The result is that the social cohesion necessary in these areas is either fragile or missing altogether. The sense of belonging and identity with their new country for some of the immigrants is poor.
That applies to immigrants of all kinds here, and it has to be said that the impression generally is that Muslim immigrants are more successful and self-sufficient than many others. But as we have seen in France, all it takes is a tiny minority of disaffected and angry people to produce a few who may take the path of extreme Islamic fundamentalism and violence.
Although the vast majority of Muslims who live in Ireland are part of mainstream peaceful Islam, it is the disengaged few who may be attracted by jihadi glory that could be a potential problem.
In addition to that, of course, it is also a fact that we have some hard core radicals here who got into Ireland 10 to 15 years ago and managed to get asylum and residency. A few of these hold senior positions in financial support structures for al-Qaeda, and now ISIS, and are well known to both U.S. security and the Gardai (police).
In addition to funding and money-laundering they are also involved in providing false documentation, visas and so on, and more recently some of them are suspected of recruiting young people to fight and have organized training camps in remote locations here.
Some months ago our new Minister for Justice told a committee of the Dail (Irish Parliament) that the Gardai were aware that about 30 suspected jihadis had traveled from Ireland to take part in various conflicts since the start of the Arab Spring.
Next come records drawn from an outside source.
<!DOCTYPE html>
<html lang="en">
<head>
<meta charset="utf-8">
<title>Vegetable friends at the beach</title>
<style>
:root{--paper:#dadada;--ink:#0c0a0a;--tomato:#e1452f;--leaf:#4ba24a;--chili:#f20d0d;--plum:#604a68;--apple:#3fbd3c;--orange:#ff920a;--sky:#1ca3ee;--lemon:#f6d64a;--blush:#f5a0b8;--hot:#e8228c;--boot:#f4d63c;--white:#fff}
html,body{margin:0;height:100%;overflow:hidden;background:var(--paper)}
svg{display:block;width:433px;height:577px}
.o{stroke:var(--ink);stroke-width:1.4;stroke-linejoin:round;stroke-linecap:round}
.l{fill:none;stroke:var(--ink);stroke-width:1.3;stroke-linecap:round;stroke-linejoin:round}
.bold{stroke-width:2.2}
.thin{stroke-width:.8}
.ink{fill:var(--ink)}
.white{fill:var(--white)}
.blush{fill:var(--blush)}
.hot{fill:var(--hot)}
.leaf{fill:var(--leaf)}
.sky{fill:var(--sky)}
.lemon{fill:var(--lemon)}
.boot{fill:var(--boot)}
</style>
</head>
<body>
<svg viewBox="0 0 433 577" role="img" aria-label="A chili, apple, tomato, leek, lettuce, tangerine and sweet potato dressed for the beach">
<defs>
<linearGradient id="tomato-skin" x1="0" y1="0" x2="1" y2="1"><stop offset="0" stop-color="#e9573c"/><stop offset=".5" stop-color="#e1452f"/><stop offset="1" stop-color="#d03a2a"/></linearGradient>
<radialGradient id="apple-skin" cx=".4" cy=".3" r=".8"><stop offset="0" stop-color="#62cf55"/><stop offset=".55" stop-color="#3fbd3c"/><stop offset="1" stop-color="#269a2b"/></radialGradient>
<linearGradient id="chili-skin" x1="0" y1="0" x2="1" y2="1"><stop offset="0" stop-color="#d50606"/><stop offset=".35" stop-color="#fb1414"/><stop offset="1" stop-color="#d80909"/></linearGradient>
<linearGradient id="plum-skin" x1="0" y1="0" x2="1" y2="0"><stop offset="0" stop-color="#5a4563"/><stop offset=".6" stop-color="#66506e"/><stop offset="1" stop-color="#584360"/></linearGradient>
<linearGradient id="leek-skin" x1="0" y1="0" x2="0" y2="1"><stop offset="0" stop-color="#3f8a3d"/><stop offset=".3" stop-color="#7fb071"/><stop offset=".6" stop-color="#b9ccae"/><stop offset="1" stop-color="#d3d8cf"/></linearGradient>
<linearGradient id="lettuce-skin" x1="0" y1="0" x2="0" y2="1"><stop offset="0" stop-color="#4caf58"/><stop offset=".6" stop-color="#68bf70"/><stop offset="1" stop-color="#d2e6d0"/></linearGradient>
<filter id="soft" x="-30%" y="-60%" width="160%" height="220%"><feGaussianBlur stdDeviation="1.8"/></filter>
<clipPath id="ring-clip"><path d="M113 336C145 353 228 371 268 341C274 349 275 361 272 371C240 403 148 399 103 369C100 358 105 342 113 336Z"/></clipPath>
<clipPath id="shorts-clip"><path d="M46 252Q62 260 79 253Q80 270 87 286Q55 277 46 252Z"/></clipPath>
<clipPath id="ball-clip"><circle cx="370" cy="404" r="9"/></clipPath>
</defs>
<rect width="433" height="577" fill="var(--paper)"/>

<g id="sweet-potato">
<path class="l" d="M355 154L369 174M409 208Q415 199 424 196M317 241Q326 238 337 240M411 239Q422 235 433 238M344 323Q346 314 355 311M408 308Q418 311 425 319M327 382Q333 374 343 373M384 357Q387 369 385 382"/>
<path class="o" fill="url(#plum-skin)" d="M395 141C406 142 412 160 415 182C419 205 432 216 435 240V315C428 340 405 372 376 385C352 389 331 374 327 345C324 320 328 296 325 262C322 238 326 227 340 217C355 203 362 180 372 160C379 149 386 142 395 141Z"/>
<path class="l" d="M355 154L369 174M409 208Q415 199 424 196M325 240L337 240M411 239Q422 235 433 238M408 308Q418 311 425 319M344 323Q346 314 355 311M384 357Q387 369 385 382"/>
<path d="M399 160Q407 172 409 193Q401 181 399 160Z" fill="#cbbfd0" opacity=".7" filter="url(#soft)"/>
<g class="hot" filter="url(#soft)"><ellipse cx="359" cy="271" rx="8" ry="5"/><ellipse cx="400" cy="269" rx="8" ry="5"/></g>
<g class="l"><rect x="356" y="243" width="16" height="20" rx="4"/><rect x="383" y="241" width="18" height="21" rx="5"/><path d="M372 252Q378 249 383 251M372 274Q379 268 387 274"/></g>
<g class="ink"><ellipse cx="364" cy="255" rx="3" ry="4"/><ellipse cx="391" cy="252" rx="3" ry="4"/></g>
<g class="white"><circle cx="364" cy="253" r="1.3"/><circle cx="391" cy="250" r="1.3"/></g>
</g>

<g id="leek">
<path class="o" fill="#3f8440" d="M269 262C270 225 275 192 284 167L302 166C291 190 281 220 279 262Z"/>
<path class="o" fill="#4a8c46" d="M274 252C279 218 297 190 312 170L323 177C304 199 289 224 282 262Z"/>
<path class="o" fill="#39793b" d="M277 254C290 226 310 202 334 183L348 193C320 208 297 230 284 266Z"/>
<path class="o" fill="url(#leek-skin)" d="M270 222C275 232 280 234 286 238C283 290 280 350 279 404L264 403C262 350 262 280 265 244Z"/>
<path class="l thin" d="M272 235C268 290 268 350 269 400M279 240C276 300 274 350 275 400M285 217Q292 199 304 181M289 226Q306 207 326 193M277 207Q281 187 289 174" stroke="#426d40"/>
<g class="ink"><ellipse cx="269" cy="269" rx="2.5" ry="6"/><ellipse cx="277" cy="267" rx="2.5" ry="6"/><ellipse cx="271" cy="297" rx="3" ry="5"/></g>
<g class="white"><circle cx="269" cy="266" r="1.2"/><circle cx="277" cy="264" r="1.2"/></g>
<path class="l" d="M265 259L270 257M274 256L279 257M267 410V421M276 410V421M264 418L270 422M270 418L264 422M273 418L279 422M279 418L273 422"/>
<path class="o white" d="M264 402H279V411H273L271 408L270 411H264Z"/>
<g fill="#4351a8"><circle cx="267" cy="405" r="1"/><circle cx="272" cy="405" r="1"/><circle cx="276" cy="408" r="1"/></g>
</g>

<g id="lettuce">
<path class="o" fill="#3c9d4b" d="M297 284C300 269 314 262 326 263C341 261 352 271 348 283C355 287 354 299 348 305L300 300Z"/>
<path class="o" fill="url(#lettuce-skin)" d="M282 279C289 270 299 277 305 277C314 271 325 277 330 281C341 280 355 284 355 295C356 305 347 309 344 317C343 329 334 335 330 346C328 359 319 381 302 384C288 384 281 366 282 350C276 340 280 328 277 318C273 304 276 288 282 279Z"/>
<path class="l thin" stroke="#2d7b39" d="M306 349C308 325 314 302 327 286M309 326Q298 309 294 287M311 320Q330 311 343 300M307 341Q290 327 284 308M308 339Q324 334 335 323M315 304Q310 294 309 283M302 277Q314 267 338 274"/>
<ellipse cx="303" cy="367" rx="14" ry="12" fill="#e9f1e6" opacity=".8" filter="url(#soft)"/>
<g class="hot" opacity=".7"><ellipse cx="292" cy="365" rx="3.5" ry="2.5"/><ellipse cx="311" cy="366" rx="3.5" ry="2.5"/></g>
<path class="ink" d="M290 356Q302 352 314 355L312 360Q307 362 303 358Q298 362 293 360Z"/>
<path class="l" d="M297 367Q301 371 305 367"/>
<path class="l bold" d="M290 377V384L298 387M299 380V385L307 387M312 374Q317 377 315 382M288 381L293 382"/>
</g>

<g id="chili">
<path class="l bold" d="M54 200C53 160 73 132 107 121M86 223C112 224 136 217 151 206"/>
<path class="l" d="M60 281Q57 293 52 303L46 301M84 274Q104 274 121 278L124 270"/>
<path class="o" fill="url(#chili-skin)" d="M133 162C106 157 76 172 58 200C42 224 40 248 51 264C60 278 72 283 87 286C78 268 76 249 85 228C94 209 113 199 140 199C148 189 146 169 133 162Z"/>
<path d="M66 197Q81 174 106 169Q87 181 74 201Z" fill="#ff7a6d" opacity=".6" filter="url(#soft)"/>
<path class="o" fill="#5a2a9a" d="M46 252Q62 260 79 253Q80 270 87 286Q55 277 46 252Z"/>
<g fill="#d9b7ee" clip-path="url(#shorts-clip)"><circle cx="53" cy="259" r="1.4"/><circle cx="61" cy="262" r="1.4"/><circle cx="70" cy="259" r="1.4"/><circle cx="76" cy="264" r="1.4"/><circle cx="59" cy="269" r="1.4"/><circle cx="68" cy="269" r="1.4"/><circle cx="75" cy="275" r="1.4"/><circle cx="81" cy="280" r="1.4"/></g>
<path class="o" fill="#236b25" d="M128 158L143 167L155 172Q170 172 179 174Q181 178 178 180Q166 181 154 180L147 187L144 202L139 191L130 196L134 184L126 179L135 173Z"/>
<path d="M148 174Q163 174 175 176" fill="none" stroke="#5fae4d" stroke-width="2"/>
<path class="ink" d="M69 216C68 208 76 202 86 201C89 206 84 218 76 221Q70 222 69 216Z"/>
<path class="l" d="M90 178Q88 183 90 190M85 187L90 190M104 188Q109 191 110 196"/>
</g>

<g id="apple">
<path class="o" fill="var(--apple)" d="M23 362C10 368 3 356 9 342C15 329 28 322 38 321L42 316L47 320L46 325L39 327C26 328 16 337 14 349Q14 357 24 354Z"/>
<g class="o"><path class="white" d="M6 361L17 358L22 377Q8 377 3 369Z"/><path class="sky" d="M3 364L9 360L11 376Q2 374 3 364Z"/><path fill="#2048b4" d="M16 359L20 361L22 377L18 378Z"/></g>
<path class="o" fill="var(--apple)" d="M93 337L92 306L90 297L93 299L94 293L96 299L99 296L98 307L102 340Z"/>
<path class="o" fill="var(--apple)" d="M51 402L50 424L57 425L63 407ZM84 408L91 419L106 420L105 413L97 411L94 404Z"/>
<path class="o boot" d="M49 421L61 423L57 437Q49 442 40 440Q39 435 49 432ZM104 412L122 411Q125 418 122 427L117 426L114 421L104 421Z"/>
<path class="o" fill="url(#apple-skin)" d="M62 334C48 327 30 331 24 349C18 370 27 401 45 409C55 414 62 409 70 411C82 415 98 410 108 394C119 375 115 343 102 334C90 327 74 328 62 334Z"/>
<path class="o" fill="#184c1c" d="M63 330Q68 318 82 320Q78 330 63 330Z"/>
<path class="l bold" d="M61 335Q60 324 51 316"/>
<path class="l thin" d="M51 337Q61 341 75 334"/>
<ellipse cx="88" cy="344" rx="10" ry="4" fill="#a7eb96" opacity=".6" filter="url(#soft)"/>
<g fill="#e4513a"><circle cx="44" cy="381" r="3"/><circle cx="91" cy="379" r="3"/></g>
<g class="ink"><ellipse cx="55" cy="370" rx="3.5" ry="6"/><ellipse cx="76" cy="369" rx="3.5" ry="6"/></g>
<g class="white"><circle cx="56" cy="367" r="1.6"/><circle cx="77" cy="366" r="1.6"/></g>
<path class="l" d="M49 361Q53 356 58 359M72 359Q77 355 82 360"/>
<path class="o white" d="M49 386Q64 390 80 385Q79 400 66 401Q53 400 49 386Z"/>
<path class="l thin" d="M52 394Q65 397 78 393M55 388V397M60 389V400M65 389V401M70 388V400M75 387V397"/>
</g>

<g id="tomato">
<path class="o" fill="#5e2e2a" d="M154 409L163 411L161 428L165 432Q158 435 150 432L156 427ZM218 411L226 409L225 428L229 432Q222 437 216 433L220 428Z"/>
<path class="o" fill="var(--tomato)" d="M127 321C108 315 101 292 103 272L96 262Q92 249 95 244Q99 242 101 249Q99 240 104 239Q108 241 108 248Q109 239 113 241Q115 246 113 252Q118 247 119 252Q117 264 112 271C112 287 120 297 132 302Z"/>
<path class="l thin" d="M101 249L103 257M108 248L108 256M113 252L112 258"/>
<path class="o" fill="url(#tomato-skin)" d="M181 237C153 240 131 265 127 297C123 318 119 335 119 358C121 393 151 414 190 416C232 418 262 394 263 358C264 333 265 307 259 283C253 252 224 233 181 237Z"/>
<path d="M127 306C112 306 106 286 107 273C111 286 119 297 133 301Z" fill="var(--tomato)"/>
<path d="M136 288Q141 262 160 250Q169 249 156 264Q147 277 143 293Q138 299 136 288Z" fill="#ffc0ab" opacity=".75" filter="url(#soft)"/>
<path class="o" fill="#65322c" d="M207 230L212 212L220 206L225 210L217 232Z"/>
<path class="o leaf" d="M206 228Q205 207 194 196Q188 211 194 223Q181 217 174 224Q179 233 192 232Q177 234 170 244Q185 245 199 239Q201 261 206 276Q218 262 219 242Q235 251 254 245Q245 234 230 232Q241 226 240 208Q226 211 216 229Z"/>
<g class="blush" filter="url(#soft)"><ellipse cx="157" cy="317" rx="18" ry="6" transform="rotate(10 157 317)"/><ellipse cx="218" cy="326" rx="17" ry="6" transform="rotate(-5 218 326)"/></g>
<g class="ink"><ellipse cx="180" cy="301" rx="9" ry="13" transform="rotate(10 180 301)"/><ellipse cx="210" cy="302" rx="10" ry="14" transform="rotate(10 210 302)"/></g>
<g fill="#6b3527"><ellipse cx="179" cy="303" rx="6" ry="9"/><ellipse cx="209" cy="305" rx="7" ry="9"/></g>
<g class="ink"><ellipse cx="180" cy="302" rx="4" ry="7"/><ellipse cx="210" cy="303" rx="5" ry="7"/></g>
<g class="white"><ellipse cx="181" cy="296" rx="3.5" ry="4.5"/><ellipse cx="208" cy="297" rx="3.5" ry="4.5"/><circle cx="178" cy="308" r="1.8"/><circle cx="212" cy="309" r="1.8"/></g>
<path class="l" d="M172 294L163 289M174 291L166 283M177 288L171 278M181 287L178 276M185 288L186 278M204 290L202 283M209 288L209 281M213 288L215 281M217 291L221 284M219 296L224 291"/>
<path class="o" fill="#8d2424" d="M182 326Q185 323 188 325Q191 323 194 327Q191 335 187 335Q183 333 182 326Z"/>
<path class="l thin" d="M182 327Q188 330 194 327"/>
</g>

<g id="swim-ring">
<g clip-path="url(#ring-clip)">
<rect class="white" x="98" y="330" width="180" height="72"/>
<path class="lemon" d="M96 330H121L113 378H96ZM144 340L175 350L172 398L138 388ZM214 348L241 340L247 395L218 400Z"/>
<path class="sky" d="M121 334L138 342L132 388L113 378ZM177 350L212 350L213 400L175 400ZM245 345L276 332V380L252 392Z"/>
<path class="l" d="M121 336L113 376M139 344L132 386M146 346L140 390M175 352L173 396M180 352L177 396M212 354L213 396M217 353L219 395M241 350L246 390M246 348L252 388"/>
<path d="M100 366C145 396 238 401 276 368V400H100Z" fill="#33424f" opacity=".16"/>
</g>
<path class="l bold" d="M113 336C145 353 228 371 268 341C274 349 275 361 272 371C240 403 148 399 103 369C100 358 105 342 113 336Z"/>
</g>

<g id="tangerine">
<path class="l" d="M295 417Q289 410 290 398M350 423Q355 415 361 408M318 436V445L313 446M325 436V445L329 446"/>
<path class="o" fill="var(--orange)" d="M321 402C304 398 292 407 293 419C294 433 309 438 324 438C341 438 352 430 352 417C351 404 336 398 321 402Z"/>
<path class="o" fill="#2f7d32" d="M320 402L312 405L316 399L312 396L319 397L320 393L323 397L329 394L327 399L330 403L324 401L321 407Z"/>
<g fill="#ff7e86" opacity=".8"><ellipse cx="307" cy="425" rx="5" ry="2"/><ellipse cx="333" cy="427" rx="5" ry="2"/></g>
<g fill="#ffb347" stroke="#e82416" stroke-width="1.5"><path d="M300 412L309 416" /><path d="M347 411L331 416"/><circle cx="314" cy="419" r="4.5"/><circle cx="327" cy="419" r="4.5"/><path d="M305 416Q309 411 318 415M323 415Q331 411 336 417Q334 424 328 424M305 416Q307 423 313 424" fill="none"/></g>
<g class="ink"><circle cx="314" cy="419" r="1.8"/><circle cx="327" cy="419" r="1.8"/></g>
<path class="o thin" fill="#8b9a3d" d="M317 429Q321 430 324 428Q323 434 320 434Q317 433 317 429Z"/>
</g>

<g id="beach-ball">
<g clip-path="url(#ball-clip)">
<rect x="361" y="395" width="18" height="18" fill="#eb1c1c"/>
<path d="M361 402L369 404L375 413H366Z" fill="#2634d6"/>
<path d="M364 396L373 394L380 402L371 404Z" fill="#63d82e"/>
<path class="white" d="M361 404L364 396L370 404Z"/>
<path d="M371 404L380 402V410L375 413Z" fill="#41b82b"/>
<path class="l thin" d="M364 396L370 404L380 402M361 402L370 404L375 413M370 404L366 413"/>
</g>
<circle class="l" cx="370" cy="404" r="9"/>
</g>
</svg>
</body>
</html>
According to the Sunday Independent last weekend, that estimate by the Gardai has since risen to around 50 Irish citizens.
So could a Paris style attack happen here? It is probably unlikely for two reasons.
Firstly, we don't have problems with immigrant communities due to a colonial legacy similar to France or the U.K. Secondly, Ireland is not part of the war against al-Qaeda and Isis.
But we would be foolish to discount the danger completely.